The action was taken in response to USA government action in May to bar U.S. companies from using foreign telecom firms it regards as a security risk. Aside from the losses to Huawei itself, the ban will also impact Huawei's suppliers. The news arrived in a tweet earlier today following speculation regarding Huawei's Android alternative in the wake of recent USA sanctions. And Huawei makes so many appealing handsets, from high-end to low-end, that its hardware will have a big enough global market to hurt Google's bottom line.
Best Buy kicked the Chinese brand Huawei out of its stores; Facebook sent the company a Dear John letter; the U.S. government accused it of stealing trade secrets; and Huawei recently underwent an investigation by the U.S. Justice Department. A trio of sources tells the publication that Google has asked the USA government for permission to continue supplying Huawei without having to obtain a license from authorities.
The second argument in the above quote is that a ban would "create two kinds of Android" and hurt Google's monopoly over Android.
The Trump administration accuses Huawei of aiding Beijing in espionage, a claim the company denies.

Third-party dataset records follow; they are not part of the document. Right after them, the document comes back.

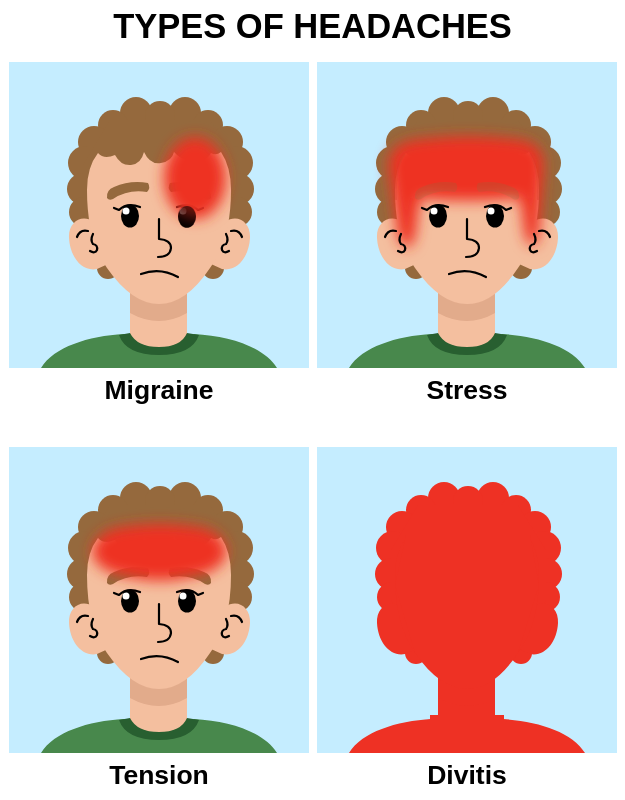
<!DOCTYPE html>
<html lang="en">
<head>
<meta charset="utf-8">
<title>Types of Headaches</title>
<style>
:root {
  --paper: #fff;
  --ink: #000;
  --sky: #c5edff;
  --pain: #ee3124;
  --hair: #95693d;
  --skin: #f4bf9f;
  --shade: #e2ab8b;
  --shirt: #48884c;
  --collar: #285f30;
}
* { box-sizing: border-box; margin: 0; padding: 0; }
html, body { width: 625px; height: 800px; overflow: hidden; background: var(--paper); }
.poster { position: relative; width: 625px; height: 800px; overflow: hidden; color: var(--ink); font-family: "Liberation Sans", Arial, sans-serif; font-weight: 700; }
h1 { height: 62px; padding-top: 6px; font-size: 34.5px; line-height: 40px; text-align: center; white-space: nowrap; }
.types { display: grid; grid-template-columns: 300px 300px; column-gap: 8px; grid-auto-rows: 385px; padding-left: 9px; }
.type svg { display: block; width: 300px; height: 306px; background: var(--sky); }
.type figcaption { height: 44px; font-size: 26.5px; line-height: 44px; text-align: center; }
.defs { position: absolute; width: 0; height: 0; }
.hair { fill: var(--hair); }
.skin { fill: var(--skin); }
.shade { fill: var(--shade); }
.shirt { fill: var(--shirt); }
.collar { fill: var(--collar); }
.line { fill: none; stroke: var(--ink); stroke-width: 2.2; stroke-linecap: round; stroke-linejoin: round; }
.pain { fill: var(--pain); }
.all-over { --hair: var(--pain); --skin: var(--pain); --shade: var(--pain); --shirt: var(--pain); --collar: var(--pain); }
</style>
</head>
<body>
<svg class="defs" aria-hidden="true">
  <defs>
    <filter id="glow" x="-40%" y="-40%" width="180%" height="180%"><feGaussianBlur stdDeviation="7"/></filter>
    <g id="curls">
      <circle cx="136" cy="113" r="16"/>
      <circle cx="113" cy="125" r="15"/>
      <circle cx="94" cy="142" r="16"/>
      <circle cx="85" cy="163" r="17"/>
      <circle cx="83" cy="189" r="16"/>
      <circle cx="84" cy="212" r="15"/>
      <circle cx="108" cy="268" r="11"/>
    </g>
    <g id="ear">
      <path d="M94 222C82 213 68 222 69 238C70 257 82 272 97 269L108 264V222Z"/>
    </g>
    <g id="ear-lines">
      <path d="M77 237Q80 229 88 231"/>
      <path d="M93 234Q90 240 93 244Q98 245 97 250Q95 254 90 251"/>
    </g>
    <path id="brow" d="M107 198Q106 190 114 187Q130 180 148 183Q151 188 147 192Q128 189 113 199Q109 201 107 198Z"/>
    <g id="body">
      <g class="hair">
        <use href="#curls"/>
        <use href="#curls" transform="matrix(-1 0 0 1 321 0)"/>
        <circle cx="160" cy="116" r="15"/>
        <path d="M110 120H210L238 165V215L215 262H106L83 215V165Z"/>
      </g>
      <g class="skin">
        <use href="#ear"/>
        <use href="#ear" transform="matrix(-1 0 0 1 319 0)"/>
        <path d="M130 275H187V340Q159 360 130 340Z"/>
      </g>
      <path class="shade" d="M130 285H187V313Q159 329 130 313Z"/>
      <path class="shirt" d="M41 368C54 347 88 336 124 334Q159 362 194 334C230 336 264 347 277 368Z"/>
      <path class="collar" d="M119 335L130 333Q137 347 159 347Q181 347 187 333L199 335Q192 355 159 355Q126 355 119 335Z"/>
      <path class="skin" d="M87 190Q87 167 98 153Q104 160 115 155Q121 166 131 165Q141 164 144 152Q150 165 161 163Q172 161 174 152Q184 163 193 158Q205 164 211 153Q216 156 221 152Q231 167 231 190Q231 240 210 268Q186 304 159 304Q132 304 107 268Q87 240 87 190Z"/>
    </g>
    <g id="face">
      <g class="hair">
        <use href="#brow"/>
        <use href="#brow" transform="matrix(-1 0 0 1 318 0)"/>
      </g>
      <ellipse cx="130" cy="216" rx="9" ry="11.5"/>
      <ellipse cx="187" cy="216" rx="9" ry="11.5"/>
      <circle cx="126" cy="211" r="3.5" fill="#fff"/>
      <circle cx="183" cy="211" r="3.5" fill="#fff"/>
      <g class="line">
        <path d="M114 208L119 210Q127 202 140 207"/>
        <path d="M203 208L198 210Q190 202 177 207"/>
        <path d="M159 219V239Q171 240 171 248Q170 257 158 257"/>
        <path d="M141 274Q160 267 178 277"/>
        <use href="#ear-lines"/>
        <use href="#ear-lines" transform="matrix(-1 0 0 1 319 0)"/>
      </g>
    </g>
  </defs>
</svg>
<main class="poster">
  <h1>TYPES OF HEADACHES</h1>
  <div class="types">
    <figure class="type">
      <svg viewBox="9 62 300 306" role="img" aria-label="Man with pain around one eye">
        <use href="#body"/>
        <use href="#face"/>
        <ellipse class="pain" cx="195" cy="178" rx="31" ry="41" filter="url(#glow)"/>
        <ellipse cx="187" cy="217" rx="9" ry="11" opacity=".55"/>
      </svg>
      <figcaption>Migraine</figcaption>
    </figure>
    <figure class="type">
      <svg viewBox="9 62 300 306" role="img" aria-label="Man with pain across the forehead and temples">
        <use href="#body"/>
        <path class="pain" d="M80 165Q82 141 112 139Q160 133 208 139Q237 141 236 168L231 235Q225 256 217 236L212 198Q160 203 112 198L107 238Q98 258 90 236Z" filter="url(#glow)"/>
        <g opacity=".25" class="hair">
          <use href="#brow"/>
          <use href="#brow" transform="matrix(-1 0 0 1 318 0)"/>
        </g>
        <path d="M88 200Q86 168 97 154M230 200Q231 168 222 154" fill="none" stroke="#d93f2c" stroke-width="2" opacity=".4"/>
        <g>
          <ellipse cx="130" cy="216" rx="9" ry="11.5"/>
          <ellipse cx="187" cy="216" rx="9" ry="11.5"/>
          <circle cx="126" cy="211" r="3.5" fill="#fff"/>
          <circle cx="183" cy="211" r="3.5" fill="#fff"/>
          <g class="line">
            <path d="M114 208L119 210Q127 202 140 207"/>
            <path d="M203 208L198 210Q190 202 177 207"/>
            <path d="M159 219V239Q171 240 171 248Q170 257 158 257"/>
            <path d="M141 274Q160 267 178 277"/>
            <use href="#ear-lines"/>
            <use href="#ear-lines" transform="matrix(-1 0 0 1 319 0)"/>
          </g>
        </g>
      </svg>
      <figcaption>Stress</figcaption>
    </figure>
    <figure class="type">
      <svg viewBox="9 62 300 306" role="img" aria-label="Man with pain across the forehead">
        <use href="#body"/>
        <use href="#face"/>
        <path class="pain" d="M92 168Q94 147 120 142Q160 135 200 142Q225 147 227 168Q222 187 190 192Q160 199 130 192Q96 187 92 168Z" filter="url(#glow)"/>
      </svg>
      <figcaption>Tension</figcaption>
    </figure>
    <figure class="type all-over">
      <svg viewBox="9 62 300 306" role="img" aria-label="Man in solid red from head to shoulders">
        <use href="#body"/>
        <path class="pain" d="M98 150H222L231 200L210 268H107L87 200ZM122 330H196V366H122Z"/>
      </svg>
      <figcaption>Divitis</figcaption>
    </figure>
  </div>
</main>
</body>
</html>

Google is afraid that Huawei's replacement OS for Android is going to more at risk of being hacked.